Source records
[Start of section]

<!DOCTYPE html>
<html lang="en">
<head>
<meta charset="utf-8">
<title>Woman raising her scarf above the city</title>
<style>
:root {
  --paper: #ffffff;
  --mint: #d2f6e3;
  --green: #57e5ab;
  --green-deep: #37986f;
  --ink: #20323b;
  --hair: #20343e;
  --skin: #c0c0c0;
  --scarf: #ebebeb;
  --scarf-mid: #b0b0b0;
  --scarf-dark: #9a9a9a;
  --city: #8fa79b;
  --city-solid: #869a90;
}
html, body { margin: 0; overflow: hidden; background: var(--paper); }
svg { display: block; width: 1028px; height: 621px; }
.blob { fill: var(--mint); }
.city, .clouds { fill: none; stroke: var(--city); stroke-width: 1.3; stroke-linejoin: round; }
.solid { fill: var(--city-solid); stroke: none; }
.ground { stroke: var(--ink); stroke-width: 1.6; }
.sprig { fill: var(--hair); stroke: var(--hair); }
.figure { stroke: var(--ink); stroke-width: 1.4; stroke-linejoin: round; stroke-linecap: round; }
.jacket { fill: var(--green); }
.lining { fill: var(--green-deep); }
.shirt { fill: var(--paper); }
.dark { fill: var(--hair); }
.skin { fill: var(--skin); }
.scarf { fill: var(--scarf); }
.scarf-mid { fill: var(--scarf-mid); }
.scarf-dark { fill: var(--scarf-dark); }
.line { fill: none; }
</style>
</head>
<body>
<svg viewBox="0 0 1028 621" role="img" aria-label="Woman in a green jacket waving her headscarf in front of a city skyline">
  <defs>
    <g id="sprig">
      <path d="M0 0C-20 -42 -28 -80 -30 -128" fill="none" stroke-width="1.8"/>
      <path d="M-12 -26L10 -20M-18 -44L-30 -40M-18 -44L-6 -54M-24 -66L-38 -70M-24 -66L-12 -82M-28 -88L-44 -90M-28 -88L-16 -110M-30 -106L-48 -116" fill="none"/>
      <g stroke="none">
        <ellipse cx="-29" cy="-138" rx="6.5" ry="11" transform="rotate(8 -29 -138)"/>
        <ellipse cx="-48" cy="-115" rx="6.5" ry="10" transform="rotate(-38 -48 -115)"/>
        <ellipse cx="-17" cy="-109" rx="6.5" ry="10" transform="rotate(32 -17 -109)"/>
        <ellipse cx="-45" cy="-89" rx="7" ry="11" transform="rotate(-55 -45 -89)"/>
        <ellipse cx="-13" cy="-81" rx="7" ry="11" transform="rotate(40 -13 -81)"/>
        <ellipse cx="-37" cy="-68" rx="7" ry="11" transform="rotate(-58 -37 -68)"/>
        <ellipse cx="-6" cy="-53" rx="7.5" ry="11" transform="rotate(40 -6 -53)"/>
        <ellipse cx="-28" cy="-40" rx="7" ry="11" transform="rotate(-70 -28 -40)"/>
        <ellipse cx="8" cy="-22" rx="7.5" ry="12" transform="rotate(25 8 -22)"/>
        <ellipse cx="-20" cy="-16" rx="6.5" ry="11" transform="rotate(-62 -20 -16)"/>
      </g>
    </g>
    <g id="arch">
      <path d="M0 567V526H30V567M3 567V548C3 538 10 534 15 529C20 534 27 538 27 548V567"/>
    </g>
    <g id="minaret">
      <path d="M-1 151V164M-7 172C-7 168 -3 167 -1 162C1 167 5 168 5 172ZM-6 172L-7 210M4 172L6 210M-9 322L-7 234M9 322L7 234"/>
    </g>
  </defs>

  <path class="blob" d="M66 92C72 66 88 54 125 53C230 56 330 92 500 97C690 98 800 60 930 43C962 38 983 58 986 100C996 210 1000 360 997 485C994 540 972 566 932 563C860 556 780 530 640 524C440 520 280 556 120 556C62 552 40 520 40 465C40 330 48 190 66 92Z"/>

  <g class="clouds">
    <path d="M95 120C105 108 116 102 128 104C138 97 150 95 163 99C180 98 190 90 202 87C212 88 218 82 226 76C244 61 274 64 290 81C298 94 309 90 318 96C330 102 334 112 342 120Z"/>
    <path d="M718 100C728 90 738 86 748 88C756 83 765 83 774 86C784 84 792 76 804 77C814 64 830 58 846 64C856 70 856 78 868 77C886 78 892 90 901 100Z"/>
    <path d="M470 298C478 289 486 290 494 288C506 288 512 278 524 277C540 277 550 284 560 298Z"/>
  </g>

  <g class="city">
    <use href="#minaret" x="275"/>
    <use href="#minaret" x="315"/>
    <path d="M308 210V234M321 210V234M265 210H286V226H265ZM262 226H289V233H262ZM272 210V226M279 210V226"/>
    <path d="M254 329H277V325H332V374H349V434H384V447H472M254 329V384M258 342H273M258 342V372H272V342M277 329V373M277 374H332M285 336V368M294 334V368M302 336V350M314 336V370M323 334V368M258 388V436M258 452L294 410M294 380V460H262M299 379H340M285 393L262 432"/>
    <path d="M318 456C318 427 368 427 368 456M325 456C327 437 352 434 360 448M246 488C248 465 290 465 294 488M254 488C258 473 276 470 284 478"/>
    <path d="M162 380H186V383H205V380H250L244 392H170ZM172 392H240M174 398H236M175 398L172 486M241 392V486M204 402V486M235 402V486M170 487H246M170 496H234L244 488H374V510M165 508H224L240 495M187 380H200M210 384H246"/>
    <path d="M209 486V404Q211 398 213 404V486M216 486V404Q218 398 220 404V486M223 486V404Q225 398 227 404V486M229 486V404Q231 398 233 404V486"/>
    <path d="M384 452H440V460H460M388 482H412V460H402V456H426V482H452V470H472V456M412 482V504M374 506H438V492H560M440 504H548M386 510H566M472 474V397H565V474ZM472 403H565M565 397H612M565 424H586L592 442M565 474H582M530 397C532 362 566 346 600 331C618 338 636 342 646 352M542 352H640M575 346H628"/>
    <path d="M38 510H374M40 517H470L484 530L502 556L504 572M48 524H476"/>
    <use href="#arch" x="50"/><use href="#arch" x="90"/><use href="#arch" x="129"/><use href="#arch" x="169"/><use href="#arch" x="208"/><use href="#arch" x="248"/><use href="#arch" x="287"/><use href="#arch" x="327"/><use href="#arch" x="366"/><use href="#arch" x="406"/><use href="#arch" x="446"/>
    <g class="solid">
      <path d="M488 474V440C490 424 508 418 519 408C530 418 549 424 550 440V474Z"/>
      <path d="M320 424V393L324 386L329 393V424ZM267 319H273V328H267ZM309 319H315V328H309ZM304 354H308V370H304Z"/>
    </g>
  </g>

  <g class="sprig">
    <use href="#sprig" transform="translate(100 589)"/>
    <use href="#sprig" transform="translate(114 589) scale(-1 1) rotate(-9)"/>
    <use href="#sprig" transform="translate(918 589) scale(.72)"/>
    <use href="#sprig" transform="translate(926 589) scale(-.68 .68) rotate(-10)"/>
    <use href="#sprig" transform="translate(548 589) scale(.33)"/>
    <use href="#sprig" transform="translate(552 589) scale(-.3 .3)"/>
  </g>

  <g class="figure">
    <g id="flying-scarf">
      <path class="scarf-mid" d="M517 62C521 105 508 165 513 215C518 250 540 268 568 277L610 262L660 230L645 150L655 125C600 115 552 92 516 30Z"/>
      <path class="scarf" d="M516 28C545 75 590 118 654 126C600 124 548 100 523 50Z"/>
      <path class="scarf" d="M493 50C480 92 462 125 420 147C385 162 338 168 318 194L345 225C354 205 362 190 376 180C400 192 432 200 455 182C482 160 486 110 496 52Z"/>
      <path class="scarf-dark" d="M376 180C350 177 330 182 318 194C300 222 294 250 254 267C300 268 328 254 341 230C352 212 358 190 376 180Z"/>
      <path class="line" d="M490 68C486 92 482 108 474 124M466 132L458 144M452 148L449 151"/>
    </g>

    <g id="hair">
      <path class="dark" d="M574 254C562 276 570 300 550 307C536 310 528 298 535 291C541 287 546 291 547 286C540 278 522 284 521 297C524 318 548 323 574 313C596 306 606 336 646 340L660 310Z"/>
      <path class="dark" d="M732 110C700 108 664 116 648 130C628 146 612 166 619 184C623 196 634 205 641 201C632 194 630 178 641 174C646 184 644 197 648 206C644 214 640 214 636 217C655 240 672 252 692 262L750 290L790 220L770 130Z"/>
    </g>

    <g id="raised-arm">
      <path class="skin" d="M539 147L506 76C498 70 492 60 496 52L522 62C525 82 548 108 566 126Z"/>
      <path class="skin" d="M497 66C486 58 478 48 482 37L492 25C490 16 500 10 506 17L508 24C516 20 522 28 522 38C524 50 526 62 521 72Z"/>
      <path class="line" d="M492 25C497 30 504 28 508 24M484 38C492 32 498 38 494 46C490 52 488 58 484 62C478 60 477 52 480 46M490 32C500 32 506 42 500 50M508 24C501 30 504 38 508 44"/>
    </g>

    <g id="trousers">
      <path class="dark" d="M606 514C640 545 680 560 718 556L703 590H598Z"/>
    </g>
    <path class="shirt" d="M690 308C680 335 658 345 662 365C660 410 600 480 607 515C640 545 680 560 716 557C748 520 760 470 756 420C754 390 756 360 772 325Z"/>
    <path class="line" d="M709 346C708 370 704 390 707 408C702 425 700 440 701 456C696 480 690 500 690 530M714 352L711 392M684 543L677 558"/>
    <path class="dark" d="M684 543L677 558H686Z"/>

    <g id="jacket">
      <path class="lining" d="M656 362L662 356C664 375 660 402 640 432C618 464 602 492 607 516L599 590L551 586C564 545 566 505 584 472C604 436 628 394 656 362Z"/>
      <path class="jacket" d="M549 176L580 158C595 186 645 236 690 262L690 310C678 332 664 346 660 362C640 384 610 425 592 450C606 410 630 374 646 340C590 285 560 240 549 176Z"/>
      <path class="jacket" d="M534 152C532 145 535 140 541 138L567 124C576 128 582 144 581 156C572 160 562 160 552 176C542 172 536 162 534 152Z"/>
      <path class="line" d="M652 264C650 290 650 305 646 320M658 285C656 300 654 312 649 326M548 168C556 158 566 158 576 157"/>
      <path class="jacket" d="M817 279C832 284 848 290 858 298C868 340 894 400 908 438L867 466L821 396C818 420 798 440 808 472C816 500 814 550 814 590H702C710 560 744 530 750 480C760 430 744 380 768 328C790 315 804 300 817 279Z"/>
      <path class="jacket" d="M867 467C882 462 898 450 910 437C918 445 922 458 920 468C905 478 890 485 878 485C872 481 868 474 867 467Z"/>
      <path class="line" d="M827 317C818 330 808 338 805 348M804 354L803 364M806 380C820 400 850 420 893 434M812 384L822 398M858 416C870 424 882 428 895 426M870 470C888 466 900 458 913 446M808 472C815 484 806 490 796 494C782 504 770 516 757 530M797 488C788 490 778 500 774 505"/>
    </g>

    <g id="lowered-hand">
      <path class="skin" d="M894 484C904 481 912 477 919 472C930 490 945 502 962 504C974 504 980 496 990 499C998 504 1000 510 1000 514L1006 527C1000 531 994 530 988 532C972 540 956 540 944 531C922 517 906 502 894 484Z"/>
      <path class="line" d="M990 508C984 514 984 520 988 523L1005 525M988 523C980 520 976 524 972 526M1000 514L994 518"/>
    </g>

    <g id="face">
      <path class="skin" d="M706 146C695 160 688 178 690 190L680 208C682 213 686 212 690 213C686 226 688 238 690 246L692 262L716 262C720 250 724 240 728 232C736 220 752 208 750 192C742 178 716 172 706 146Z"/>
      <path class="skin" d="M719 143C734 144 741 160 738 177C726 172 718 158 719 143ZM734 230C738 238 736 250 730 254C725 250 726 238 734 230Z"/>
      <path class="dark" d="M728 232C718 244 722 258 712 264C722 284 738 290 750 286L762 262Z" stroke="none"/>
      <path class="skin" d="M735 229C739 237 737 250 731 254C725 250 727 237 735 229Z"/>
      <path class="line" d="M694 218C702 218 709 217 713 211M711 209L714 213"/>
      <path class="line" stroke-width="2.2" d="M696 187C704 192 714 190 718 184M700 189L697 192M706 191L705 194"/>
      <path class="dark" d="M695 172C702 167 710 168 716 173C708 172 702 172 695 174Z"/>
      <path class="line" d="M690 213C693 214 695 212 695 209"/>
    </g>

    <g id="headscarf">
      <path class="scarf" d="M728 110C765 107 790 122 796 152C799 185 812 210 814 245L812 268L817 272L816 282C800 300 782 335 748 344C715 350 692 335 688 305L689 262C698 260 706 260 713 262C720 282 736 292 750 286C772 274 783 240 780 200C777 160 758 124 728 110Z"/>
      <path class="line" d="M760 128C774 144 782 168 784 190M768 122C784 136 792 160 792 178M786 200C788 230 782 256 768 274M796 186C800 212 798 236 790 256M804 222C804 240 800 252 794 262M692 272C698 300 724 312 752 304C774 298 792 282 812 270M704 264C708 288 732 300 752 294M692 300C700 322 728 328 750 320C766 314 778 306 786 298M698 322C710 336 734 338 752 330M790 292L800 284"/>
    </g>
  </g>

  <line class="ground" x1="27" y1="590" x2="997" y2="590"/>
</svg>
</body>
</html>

[End of section]
[Start of section]

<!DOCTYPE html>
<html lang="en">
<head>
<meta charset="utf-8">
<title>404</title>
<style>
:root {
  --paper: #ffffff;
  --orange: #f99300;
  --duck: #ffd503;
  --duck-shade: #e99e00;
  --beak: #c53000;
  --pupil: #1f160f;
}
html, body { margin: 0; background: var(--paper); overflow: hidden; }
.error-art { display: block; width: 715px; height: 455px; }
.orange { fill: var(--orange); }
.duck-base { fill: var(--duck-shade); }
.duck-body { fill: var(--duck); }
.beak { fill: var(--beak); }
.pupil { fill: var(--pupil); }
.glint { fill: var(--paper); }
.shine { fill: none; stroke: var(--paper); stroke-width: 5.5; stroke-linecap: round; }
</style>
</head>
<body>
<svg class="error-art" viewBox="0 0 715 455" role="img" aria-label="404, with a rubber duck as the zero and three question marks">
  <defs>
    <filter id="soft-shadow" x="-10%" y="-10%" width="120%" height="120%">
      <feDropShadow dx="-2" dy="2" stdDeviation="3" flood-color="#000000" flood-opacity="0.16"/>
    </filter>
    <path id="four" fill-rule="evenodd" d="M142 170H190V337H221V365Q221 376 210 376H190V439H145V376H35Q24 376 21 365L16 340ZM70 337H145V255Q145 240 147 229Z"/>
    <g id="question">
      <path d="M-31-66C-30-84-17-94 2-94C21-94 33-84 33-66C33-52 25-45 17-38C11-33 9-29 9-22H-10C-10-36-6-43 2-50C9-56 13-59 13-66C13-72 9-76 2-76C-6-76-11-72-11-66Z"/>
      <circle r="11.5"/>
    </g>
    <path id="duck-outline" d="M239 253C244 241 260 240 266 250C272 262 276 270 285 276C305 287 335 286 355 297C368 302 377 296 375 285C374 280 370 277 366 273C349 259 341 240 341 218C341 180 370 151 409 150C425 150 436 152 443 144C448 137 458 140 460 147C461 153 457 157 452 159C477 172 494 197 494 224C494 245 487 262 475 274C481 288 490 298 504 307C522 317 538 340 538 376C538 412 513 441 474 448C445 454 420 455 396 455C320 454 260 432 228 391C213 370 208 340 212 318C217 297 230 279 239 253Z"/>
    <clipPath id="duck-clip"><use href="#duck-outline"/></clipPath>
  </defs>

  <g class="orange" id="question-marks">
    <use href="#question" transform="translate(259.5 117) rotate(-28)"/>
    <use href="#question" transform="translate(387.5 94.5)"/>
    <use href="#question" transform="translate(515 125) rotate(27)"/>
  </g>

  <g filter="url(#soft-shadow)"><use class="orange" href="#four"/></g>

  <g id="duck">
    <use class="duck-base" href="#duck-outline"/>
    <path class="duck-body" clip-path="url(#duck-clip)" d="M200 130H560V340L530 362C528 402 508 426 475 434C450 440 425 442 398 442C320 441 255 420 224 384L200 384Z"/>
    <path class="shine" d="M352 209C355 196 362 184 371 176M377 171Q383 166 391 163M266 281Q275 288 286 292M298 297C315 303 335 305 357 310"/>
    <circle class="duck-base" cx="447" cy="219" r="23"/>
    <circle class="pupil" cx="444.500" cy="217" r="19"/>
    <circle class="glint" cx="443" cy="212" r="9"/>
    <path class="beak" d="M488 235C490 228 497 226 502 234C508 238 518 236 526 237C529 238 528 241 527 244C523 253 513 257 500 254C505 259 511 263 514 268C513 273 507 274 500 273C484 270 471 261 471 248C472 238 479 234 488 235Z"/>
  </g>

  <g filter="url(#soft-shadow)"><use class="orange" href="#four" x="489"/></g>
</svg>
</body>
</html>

[End of section]
[Start of section]

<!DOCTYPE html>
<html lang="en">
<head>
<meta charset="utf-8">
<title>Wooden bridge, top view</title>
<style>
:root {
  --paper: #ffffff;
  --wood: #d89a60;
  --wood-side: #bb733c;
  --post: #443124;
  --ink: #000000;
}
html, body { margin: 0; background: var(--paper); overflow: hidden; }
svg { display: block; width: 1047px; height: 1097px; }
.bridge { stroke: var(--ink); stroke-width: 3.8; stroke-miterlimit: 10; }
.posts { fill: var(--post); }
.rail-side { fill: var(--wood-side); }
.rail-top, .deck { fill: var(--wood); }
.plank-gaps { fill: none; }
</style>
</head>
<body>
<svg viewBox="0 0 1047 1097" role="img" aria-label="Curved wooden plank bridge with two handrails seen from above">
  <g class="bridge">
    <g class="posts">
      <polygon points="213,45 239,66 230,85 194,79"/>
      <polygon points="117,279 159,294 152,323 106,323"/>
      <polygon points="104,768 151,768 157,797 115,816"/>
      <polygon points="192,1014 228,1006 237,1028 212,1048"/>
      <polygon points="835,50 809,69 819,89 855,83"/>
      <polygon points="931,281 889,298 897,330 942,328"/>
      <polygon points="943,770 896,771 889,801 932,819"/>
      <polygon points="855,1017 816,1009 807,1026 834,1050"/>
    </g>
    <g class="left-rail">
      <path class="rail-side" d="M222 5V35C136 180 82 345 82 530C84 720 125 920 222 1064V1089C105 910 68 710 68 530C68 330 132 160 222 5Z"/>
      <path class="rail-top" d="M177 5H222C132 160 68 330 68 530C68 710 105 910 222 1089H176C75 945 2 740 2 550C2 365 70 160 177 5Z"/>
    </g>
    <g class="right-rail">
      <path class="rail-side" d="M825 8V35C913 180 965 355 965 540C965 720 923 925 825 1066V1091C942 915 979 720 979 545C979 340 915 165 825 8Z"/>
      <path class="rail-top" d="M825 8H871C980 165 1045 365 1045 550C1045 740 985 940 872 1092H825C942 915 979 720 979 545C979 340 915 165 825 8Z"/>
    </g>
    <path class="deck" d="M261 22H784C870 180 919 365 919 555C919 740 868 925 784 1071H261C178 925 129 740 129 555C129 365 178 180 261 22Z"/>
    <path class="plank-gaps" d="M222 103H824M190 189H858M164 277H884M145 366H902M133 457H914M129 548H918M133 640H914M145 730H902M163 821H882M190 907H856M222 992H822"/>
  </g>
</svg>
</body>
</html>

[End of section]

TASK GOAL:
Find every line above where the word "linecap" occurs, and copy that line.

ANSWER TO THE EXERCISE:
.figure { stroke: var(--ink); stroke-width: 1.4; stroke-linejoin: round; stroke-linecap: round; }
.shine { fill: none; stroke: var(--paper); stroke-width: 5.5; stroke-linecap: round; }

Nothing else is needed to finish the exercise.